*Task objective*:
Go through the records and report each line in which the word "relative" occurs.

Segment Open

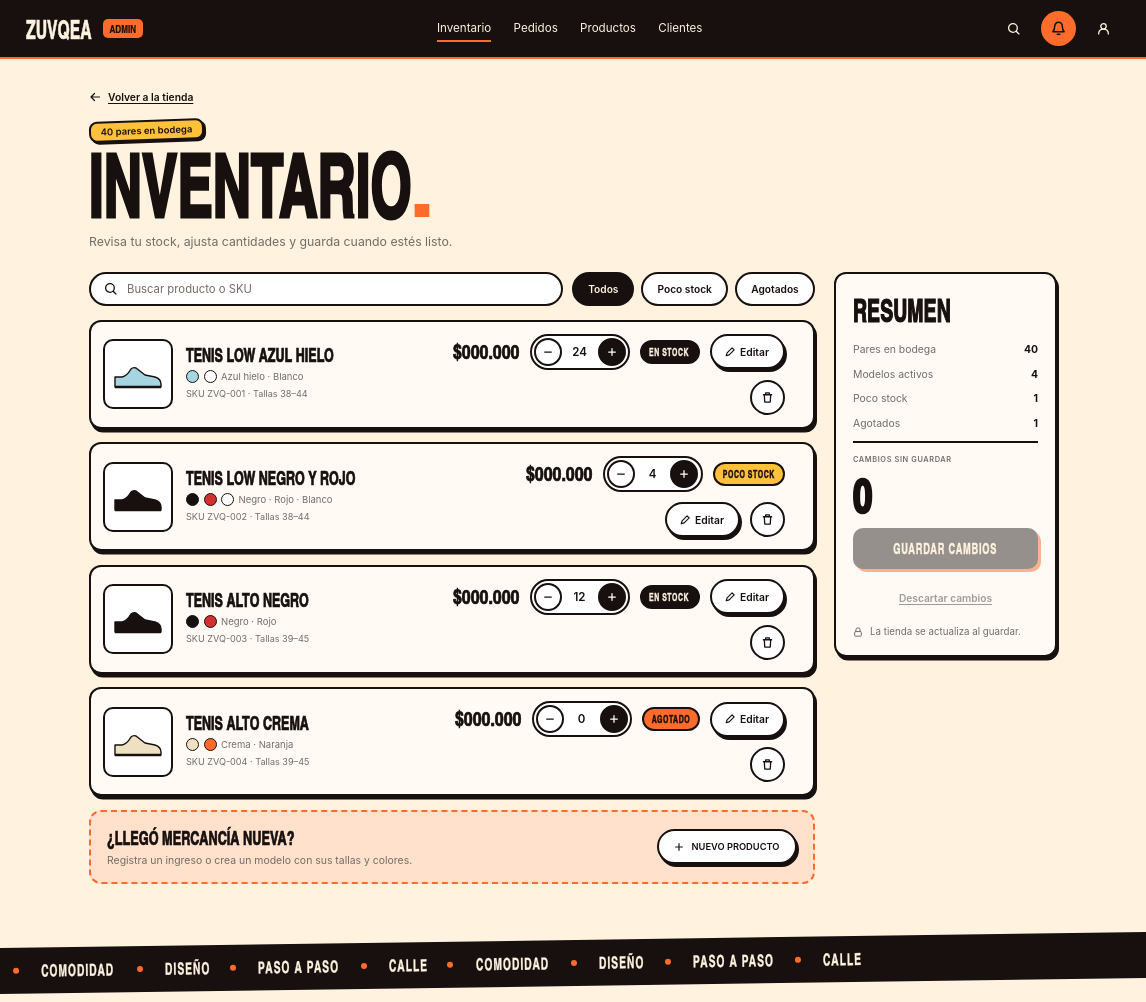
<!DOCTYPE html>
<html lang="es">
<head>
<meta charset="utf-8">
<title>Inventario</title>
<style>
:root{--cream:#fff3e0;--card:#fffaf4;--ink:#17100f;--orange:#ff6b2b;--peach:#ffe1cc;--yellow:#ffc13b;--muted:#756c67;--gray:#95908c;--white:#fff;--ice:#a5d5e0;--red:#d62f2f;--sand:#efe0c2}
*{box-sizing:border-box;margin:0;padding:0}
html,body{width:1146px;height:1002px;overflow:hidden}
body{position:relative;background:var(--cream);color:var(--ink);font-family:Inter,sans-serif;white-space:nowrap}
a{color:inherit;text-decoration:none}
ul{list-style:none}
.icon{width:13px;height:13px;fill:none;stroke:currentColor;stroke-width:2.4;stroke-linecap:round;stroke-linejoin:round;flex:none}
.poster{font-family:"TeX Gyre Heros Cn",sans-serif;font-weight:700;transform:scaleX(.785);transform-origin:left;-webkit-text-stroke:.7px currentColor}
.mid{transform-origin:center}

.topbar{display:flex;align-items:center;justify-content:space-between;height:59px;padding:0 25.5px 1px 26px;background:var(--ink);color:var(--cream);border-bottom:2px solid var(--orange)}
.brand{display:flex;align-items:center;gap:11px;width:260px}
.brand-name{width:66px;font-size:26px;transform:scaleX(.74)}
.role{display:flex;align-items:center;justify-content:center;width:40px;height:19px;border-radius:5px;background:var(--orange);color:var(--ink)}
.role span{font-size:11px;transform:scaleX(.9);-webkit-text-stroke-width:.2px}
.menu{display:flex;gap:22.3px;font-size:11.6px;position:absolute;left:437px;top:15px}
.menu a{display:block;height:27px;line-height:26px}
.menu .current{border-bottom:2px solid var(--orange)}
.tools{display:flex;gap:10px}
.tools a{display:flex;align-items:center;justify-content:center;width:35px;height:35px;border-radius:50%}
.tools .alerts{background:var(--orange);color:var(--ink)}

.page{position:absolute;left:89px;top:59px;width:969px}
.back{display:flex;align-items:center;gap:7px;margin-top:29.5px;height:16px;font-size:10.3px;font-weight:600}
.back .icon{width:12px;height:12px}
.back span{text-decoration:underline;text-underline-offset:2px}
.count{display:flex;align-items:center;justify-content:center;width:115px;height:21px;margin-top:15px;border:2px solid var(--ink);border-radius:8px;background:var(--yellow);box-shadow:2px 2px 0 var(--ink);font-size:9.5px;font-weight:600;transform:rotate(-2deg)}
h1.poster{height:80px;line-height:80px;margin-top:1px;font-size:88px;transform:scaleX(.735);-webkit-text-stroke-width:3px}
h1 b{display:inline-block;width:20px;height:13px;margin-left:4px;background:var(--orange)}
.lead{margin-top:12px;height:16px;line-height:16px;font-size:12.3px;color:var(--muted)}
.columns{display:flex;align-items:flex-start;gap:19px;margin-top:22px}

.stock{display:flex;flex-direction:column;gap:13.5px;width:726px}
.filters{display:flex;justify-content:space-between;height:34.5px;font-size:10.2px;font-weight:600}
.search{display:flex;align-items:center;gap:10px;width:473.5px;padding-left:13px;border:2px solid var(--ink);border-radius:18px;background:var(--white);font-size:11.3px;font-weight:400;color:var(--muted);margin-right:3px}
.search .icon{color:var(--ink)}
.chip{display:flex;align-items:center;justify-content:center;width:80px;border:2px solid var(--ink);border-radius:18px;background:var(--white)}
.chip.wide{width:87px}
.chip.on{width:62px;background:var(--ink);color:var(--cream)}

.product{display:flex;align-items:center;height:109px;padding:0 28.5px 0 12px;border:2px solid var(--ink);border-radius:12px;background:var(--card);box-shadow:2px 3.5px 0 var(--ink)}
.thumb{display:flex;align-items:center;justify-content:center;width:70px;height:70px;border:2px solid var(--ink);border-radius:10px;background:var(--white);flex:none}
.thumb svg{width:48px;height:24px;margin-top:8px}
.info{position:relative;top:-.7px;width:200px;margin-left:13px}
.info h2{height:24px;line-height:21px;font-size:19.5px}
.colors{display:flex;align-items:center;gap:4.5px;height:17px;font-size:9.5px;color:var(--muted)}
.colors i{width:13px;height:13px;border:1.4px solid var(--ink);border-radius:50%;background:var(--tone)}
.sku{height:17px;line-height:17px;font-size:9.1px;color:var(--muted)}
.actions{display:flex;flex-wrap:wrap;align-items:center;justify-content:flex-end;gap:10px;width:340px;margin-left:auto;flex:none}
.price{width:67px;font-size:20px;margin-top:-2px}
.price span{display:block;transform:scaleX(.97)}
.stepper{display:flex;align-items:center;justify-content:space-between;width:100px;height:36px;padding:0 2px;border:2px solid var(--ink);border-radius:18px;background:var(--white);font-size:11.5px;font-weight:600}
.stepper a{display:flex;align-items:center;justify-content:center;width:28px;height:28px;border:2px solid var(--ink);border-radius:50%}
.stepper a:last-child{background:var(--ink);color:var(--white)}
.stepper .icon{width:10px;height:10px;stroke-width:3}
.state{display:flex;align-items:center;justify-content:center;width:60px;height:24px;border:2px solid var(--ink);border-radius:12px;background:var(--ink);color:var(--cream)}
.state span{font-size:11px;line-height:14px;letter-spacing:.7px;transform:scaleX(.77);-webkit-text-stroke-width:.4px}
.state.low{width:72px;background:var(--yellow);color:var(--ink)}
.state.out{width:58px;background:var(--orange);color:var(--ink)}
.pill{display:flex;align-items:center;justify-content:center;gap:5px;width:75px;height:35px;border:2px solid var(--ink);border-radius:18px;background:var(--white);box-shadow:2px 3px 0 var(--ink);font-size:10.3px;font-weight:600}
.pill .icon{width:10px;height:10px;stroke-width:2.8}
.remove{display:flex;align-items:center;justify-content:center;width:35px;height:35px;border:2px solid var(--ink);border-radius:50%;background:var(--white)}
.remove .icon{width:11px;height:11px;stroke-width:2.8}

.arrivals{display:flex;align-items:center;justify-content:space-between;height:74px;padding:0 16px;border:2px dashed var(--orange);border-radius:12px;background:var(--peach)}
.arrivals div{width:310px}
.arrivals h2{height:26px;line-height:26px;font-size:19.5px;transform:scaleX(.795)}
.arrivals p{height:18px;margin-top:2px;line-height:18px;font-size:10.45px;color:var(--muted)}
.arrivals .pill{width:140px;gap:7px;font-size:9.3px}

.summary{width:223px;height:385px;padding:17px;border:2px solid var(--ink);border-radius:12px;background:var(--card);box-shadow:2px 3.5px 0 var(--ink)}
.summary h2{height:40px;line-height:37px;font-size:32px;transform:scaleX(.745);-webkit-text-stroke-width:1.2px}
.summary ul{margin-top:7.5px;padding-bottom:5px;border-bottom:2px solid var(--ink);font-size:10.4px;color:var(--muted)}
.summary li{display:flex;justify-content:space-between;height:24.6px;line-height:24.6px}
.summary li b{color:var(--ink)}
.pending{margin-top:10.5px;height:12px;line-height:12px;font-size:7.4px;font-weight:600;letter-spacing:.6px;color:var(--muted)}
.total{margin-top:3px;height:52px;line-height:49px;font-size:47px;transform:scaleX(.9);-webkit-text-stroke-width:2.4px}
.save{display:flex;align-items:center;justify-content:center;height:41px;margin-top:7px;border-radius:10px;background:var(--gray);box-shadow:3px 3px 0 #ffb28d;color:var(--cream)}
.save span{font-size:15.5px;letter-spacing:1px;transform:scaleX(.73);-webkit-text-stroke-width:.4px}
.discard{display:block;margin-top:22px;height:14px;line-height:14px;text-align:center;font-size:10.2px;font-weight:600;color:#a19a95;text-decoration:underline;text-underline-offset:2px}
.note{display:flex;align-items:center;gap:7px;margin-top:20px;height:14px;font-size:9.75px;color:var(--muted)}
.note .icon{width:10px;height:10px}

.ticker{position:absolute;left:-10px;top:940px;width:1166px;height:46px;padding-left:23px;display:flex;align-items:center;gap:22.3px;background:var(--ink);color:var(--cream);transform:rotate(-.8deg)}
.ticker i{width:6px;height:6px;border-radius:50%;background:var(--orange);flex:none}
.ticker span{width:73px;flex:none;font-size:16.5px;letter-spacing:1.3px;transform:none;-webkit-text-stroke-width:.4px}
.ticker span b{display:block;margin-top:-1px;transform:scaleX(.76);transform-origin:left}
.ticker .w43{width:43px}.ticker .w80{width:80px}.ticker .w36{width:36px}
.ticker .w43 b,.ticker .w36 b,.ticker .w80 b{width:60px}
</style>
</head>
<body>
<svg width="0" height="0" style="position:absolute" aria-hidden="true">
<defs>
<symbol id="search" viewBox="0 0 24 24"><circle cx="11" cy="11" r="8"/><path d="M17 17l5 5"/></symbol>
<symbol id="bell" viewBox="0 0 24 24"><path d="M3 17c2-2 3-4 3-9a6 6 0 0 1 12 0c0 5 1 7 3 9zM10 21h4"/></symbol>
<symbol id="user" viewBox="0 0 24 24"><circle cx="12" cy="8" r="5"/><path d="M3 22c0-6 4-9 9-9s9 3 9 9"/></symbol>
<symbol id="arrow" viewBox="0 0 24 24"><path d="M21 12H4M11 5l-7 7 7 7"/></symbol>
<symbol id="minus" viewBox="0 0 24 24"><path d="M4 12h16"/></symbol>
<symbol id="plus" viewBox="0 0 24 24"><path d="M4 12h16M12 4v16"/></symbol>
<symbol id="pencil" viewBox="0 0 24 24"><path d="M3 21l2-7L17 2l5 5L10 19z"/></symbol>
<symbol id="trash" viewBox="0 0 24 24"><path d="M3 6h18M8 6V2h8v4M5 6l1 16h12l1-16"/></symbol>
<symbol id="lock" viewBox="0 0 24 24"><rect x="4" y="11" width="16" height="11" rx="2"/><path d="M7 11V7a5 5 0 0 1 10 0v4"/></symbol>
<symbol id="shoe" viewBox="0 0 48 24"><path d="M1 21V11H8Q13 10 17 3Q19 1 22 2L31 9L41 11Q47 13 47 18V21Z" fill="currentColor" stroke="#17100f" stroke-width="1.4" stroke-linejoin="round"/><path d="M1 21H47" stroke="#17100f" stroke-width="2.6"/></symbol>
</defs>
</svg>

<header class="topbar">
<div class="brand"><div class="brand-name poster">ZUVQEA</div><div class="role"><span class="poster mid">ADMIN</span></div></div>
<nav class="menu"><a class="current" href="#">Inventario</a><a href="#">Pedidos</a><a href="#">Productos</a><a href="#">Clientes</a></nav>
<div class="tools">
<a href="#" aria-label="Buscar"><svg class="icon"><use href="#search"/></svg></a>
<a class="alerts" href="#" aria-label="Avisos"><svg class="icon" style="width:15px;height:15px"><use href="#bell"/></svg></a>
<a href="#" aria-label="Cuenta"><svg class="icon"><use href="#user"/></svg></a>
</div>
</header>

<main class="page">
<a class="back" href="#"><svg class="icon"><use href="#arrow"/></svg><span>Volver a la tienda</span></a>
<div class="count">40 pares en bodega</div>
<h1 class="poster">INVENTARIO<b></b></h1>
<p class="lead">Revisa tu stock, ajusta cantidades y guarda cuando estés listo.</p>

<div class="columns">
<section class="stock">
<div class="filters">
<div class="search"><svg class="icon"><use href="#search"/></svg>Buscar producto o SKU</div>
<a class="chip on" href="#">Todos</a><a class="chip wide" href="#">Poco stock</a><a class="chip" href="#">Agotados</a>
</div>

<article class="product">
<div class="thumb" style="color:var(--ice)"><svg><use href="#shoe"/></svg></div>
<div class="info"><h2 class="poster">TENIS LOW AZUL HIELO</h2>
<div class="colors"><i style="--tone:var(--ice)"></i><i style="--tone:var(--white)"></i>Azul hielo · Blanco</div>
<p class="sku">SKU ZVQ-001 · Tallas 38–44</p></div>
<div class="actions">
<div class="price"><span class="poster">$000.000</span></div>
<div class="stepper"><a href="#"><svg class="icon"><use href="#minus"/></svg></a>24<a href="#"><svg class="icon"><use href="#plus"/></svg></a></div>
<div class="state"><span class="poster mid">EN STOCK</span></div>
<a class="pill" href="#"><svg class="icon"><use href="#pencil"/></svg>Editar</a>
<a class="remove" href="#"><svg class="icon"><use href="#trash"/></svg></a>
</div>
</article>

<article class="product">
<div class="thumb"><svg><use href="#shoe"/></svg></div>
<div class="info"><h2 class="poster">TENIS LOW NEGRO Y ROJO</h2>
<div class="colors"><i style="--tone:var(--ink)"></i><i style="--tone:var(--red)"></i><i style="--tone:var(--white)"></i>Negro · Rojo · Blanco</div>
<p class="sku">SKU ZVQ-002 · Tallas 38–44</p></div>
<div class="actions">
<div class="price"><span class="poster">$000.000</span></div>
<div class="stepper"><a href="#"><svg class="icon"><use href="#minus"/></svg></a>4<a href="#"><svg class="icon"><use href="#plus"/></svg></a></div>
<div class="state low"><span class="poster mid">POCO STOCK</span></div>
<a class="pill" href="#"><svg class="icon"><use href="#pencil"/></svg>Editar</a>
<a class="remove" href="#"><svg class="icon"><use href="#trash"/></svg></a>
</div>
</article>

<article class="product">
<div class="thumb"><svg><use href="#shoe"/></svg></div>
<div class="info"><h2 class="poster">TENIS ALTO NEGRO</h2>
<div class="colors"><i style="--tone:var(--ink)"></i><i style="--tone:var(--red)"></i>Negro · Rojo</div>
<p class="sku">SKU ZVQ-003 · Tallas 39–45</p></div>
<div class="actions">
<div class="price"><span class="poster">$000.000</span></div>
<div class="stepper"><a href="#"><svg class="icon"><use href="#minus"/></svg></a>12<a href="#"><svg class="icon"><use href="#plus"/></svg></a></div>
<div class="state"><span class="poster mid">EN STOCK</span></div>
<a class="pill" href="#"><svg class="icon"><use href="#pencil"/></svg>Editar</a>
<a class="remove" href="#"><svg class="icon"><use href="#trash"/></svg></a>
</div>
</article>

<article class="product">
<div class="thumb" style="color:var(--sand)"><svg><use href="#shoe"/></svg></div>
<div class="info"><h2 class="poster">TENIS ALTO CREMA</h2>
<div class="colors"><i style="--tone:var(--sand)"></i><i style="--tone:var(--orange)"></i>Crema · Naranja</div>
<p class="sku">SKU ZVQ-004 · Tallas 39–45</p></div>
<div class="actions">
<div class="price"><span class="poster">$000.000</span></div>
<div class="stepper"><a href="#"><svg class="icon"><use href="#minus"/></svg></a>0<a href="#"><svg class="icon"><use href="#plus"/></svg></a></div>
<div class="state out"><span class="poster mid">AGOTADO</span></div>
<a class="pill" href="#"><svg class="icon"><use href="#pencil"/></svg>Editar</a>
<a class="remove" href="#"><svg class="icon"><use href="#trash"/></svg></a>
</div>
</article>

<div class="arrivals">
<div><h2 class="poster">¿LLEGÓ MERCANCÍA NUEVA?</h2><p>Registra un ingreso o crea un modelo con sus tallas y colores.</p></div>
<a class="pill" href="#"><svg class="icon"><use href="#plus"/></svg>NUEVO PRODUCTO</a>
</div>
</section>

<aside class="summary">
<h2 class="poster">RESUMEN</h2>
<ul>
<li>Pares en bodega<b>40</b></li>
<li>Modelos activos<b>4</b></li>
<li>Poco stock<b>1</b></li>
<li>Agotados<b>1</b></li>
</ul>
<p class="pending">CAMBIOS SIN GUARDAR</p>
<p class="total poster">0</p>
<a class="save" href="#"><span class="poster mid">GUARDAR CAMBIOS</span></a>
<a class="discard" href="#">Descartar cambios</a>
<p class="note"><svg class="icon"><use href="#lock"/></svg>La tienda se actualiza al guardar.</p>
</aside>
</div>
</main>

<footer class="ticker">
<i></i><span class="poster"><b>COMODIDAD</b></span><i></i><span class="poster w43"><b>DISEÑO</b></span><i></i><span class="poster w80"><b>PASO A PASO</b></span><i></i><span class="poster w36"><b>CALLE</b></span>
<i></i><span class="poster"><b>COMODIDAD</b></span><i></i><span class="poster w43"><b>DISEÑO</b></span><i></i><span class="poster w80"><b>PASO A PASO</b></span><i></i><span class="poster w36"><b>CALLE</b></span>
</footer>
</body>
</html>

Segment Closed

*Your solution*:
body{position:relative;background:var(--cream);color:var(--ink);font-family:Inter,sans-serif;white-space:nowrap}
.info{position:relative;top:-.7px;width:200px;margin-left:13px}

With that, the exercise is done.